(WHAT NEEDS TO BE DONE): In the records below, find each line with the word "seam" and copy it.

───── DATA SHOWN

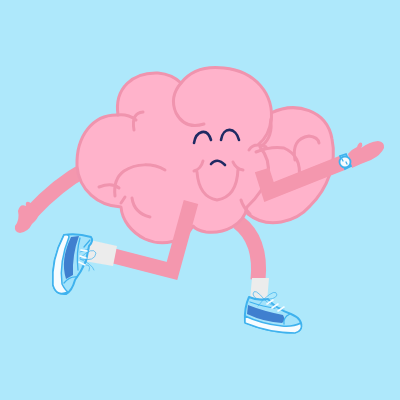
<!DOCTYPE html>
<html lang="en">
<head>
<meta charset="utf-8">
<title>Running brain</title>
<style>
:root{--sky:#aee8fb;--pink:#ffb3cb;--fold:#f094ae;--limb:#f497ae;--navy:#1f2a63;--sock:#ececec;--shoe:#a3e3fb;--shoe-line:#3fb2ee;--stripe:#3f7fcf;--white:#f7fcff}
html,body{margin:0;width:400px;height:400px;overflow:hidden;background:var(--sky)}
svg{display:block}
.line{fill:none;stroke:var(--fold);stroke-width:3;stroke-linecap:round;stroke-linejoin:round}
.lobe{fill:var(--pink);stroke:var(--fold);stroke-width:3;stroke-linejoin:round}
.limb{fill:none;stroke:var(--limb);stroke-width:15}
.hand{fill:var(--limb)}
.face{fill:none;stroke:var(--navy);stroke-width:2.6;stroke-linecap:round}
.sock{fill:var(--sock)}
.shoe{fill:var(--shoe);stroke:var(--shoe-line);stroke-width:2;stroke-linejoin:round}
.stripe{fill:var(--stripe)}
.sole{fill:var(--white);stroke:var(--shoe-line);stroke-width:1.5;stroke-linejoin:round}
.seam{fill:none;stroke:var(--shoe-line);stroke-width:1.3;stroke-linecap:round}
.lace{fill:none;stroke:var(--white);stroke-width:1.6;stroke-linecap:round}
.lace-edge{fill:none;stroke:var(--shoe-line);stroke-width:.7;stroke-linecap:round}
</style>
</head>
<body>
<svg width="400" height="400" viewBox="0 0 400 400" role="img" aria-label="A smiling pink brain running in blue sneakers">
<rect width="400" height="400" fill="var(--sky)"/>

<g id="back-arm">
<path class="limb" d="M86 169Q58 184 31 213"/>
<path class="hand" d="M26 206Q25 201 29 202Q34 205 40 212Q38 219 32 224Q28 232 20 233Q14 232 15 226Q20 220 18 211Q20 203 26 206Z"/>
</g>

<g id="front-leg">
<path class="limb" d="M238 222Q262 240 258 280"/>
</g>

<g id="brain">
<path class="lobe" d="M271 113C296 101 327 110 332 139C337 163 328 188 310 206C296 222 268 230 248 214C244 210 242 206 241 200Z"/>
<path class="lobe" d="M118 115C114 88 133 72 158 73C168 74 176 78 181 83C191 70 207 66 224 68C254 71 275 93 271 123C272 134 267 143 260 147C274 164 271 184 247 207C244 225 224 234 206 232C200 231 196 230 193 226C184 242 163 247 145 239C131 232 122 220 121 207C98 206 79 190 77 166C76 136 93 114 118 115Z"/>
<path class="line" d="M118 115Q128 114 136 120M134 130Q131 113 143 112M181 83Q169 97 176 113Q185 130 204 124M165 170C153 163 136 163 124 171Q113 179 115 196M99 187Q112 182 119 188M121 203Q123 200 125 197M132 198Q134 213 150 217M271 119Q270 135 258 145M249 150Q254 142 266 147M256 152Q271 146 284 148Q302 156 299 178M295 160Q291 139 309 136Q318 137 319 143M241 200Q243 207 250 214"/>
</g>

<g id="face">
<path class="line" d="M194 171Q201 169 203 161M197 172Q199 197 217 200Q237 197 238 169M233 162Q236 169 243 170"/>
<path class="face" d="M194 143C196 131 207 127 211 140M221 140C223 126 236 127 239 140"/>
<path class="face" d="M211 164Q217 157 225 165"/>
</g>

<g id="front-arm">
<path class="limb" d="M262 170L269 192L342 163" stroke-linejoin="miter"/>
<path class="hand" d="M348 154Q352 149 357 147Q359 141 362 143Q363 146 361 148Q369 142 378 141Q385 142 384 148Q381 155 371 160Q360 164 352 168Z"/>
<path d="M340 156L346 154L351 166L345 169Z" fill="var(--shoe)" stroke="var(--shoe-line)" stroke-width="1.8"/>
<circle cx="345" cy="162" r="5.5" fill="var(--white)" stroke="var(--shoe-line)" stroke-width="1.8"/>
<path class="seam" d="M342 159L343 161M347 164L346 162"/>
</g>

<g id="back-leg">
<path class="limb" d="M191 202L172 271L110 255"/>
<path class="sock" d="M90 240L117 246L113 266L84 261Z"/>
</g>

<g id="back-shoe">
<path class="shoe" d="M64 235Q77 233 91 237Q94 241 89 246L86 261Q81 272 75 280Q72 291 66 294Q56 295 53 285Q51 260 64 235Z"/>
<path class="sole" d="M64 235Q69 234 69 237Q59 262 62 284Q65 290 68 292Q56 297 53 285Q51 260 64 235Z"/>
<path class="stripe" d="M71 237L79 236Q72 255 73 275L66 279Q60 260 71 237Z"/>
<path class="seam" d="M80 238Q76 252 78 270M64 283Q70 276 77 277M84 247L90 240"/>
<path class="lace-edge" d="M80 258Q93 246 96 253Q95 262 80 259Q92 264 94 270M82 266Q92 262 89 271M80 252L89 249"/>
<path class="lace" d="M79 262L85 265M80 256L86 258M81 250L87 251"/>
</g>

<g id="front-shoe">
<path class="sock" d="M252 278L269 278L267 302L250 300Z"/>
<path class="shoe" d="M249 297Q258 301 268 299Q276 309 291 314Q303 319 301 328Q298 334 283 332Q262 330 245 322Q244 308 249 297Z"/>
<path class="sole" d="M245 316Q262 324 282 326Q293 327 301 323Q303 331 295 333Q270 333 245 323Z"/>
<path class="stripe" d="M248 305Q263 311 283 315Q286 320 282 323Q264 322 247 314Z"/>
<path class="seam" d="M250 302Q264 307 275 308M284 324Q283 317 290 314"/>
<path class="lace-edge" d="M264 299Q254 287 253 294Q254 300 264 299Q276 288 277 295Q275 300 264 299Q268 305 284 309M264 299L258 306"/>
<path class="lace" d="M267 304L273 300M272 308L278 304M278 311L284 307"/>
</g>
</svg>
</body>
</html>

──────────

(EXERCISE ANSWER):
.seam{fill:none;stroke:var(--shoe-line);stroke-width:1.3;stroke-linecap:round}
<path class="seam" d="M342 159L343 161M347 164L346 162"/>
<path class="seam" d="M80 238Q76 252 78 270M64 283Q70 276 77 277M84 247L90 240"/>
<path class="seam" d="M250 302Q264 307 275 308M284 324Q283 317 290 314"/>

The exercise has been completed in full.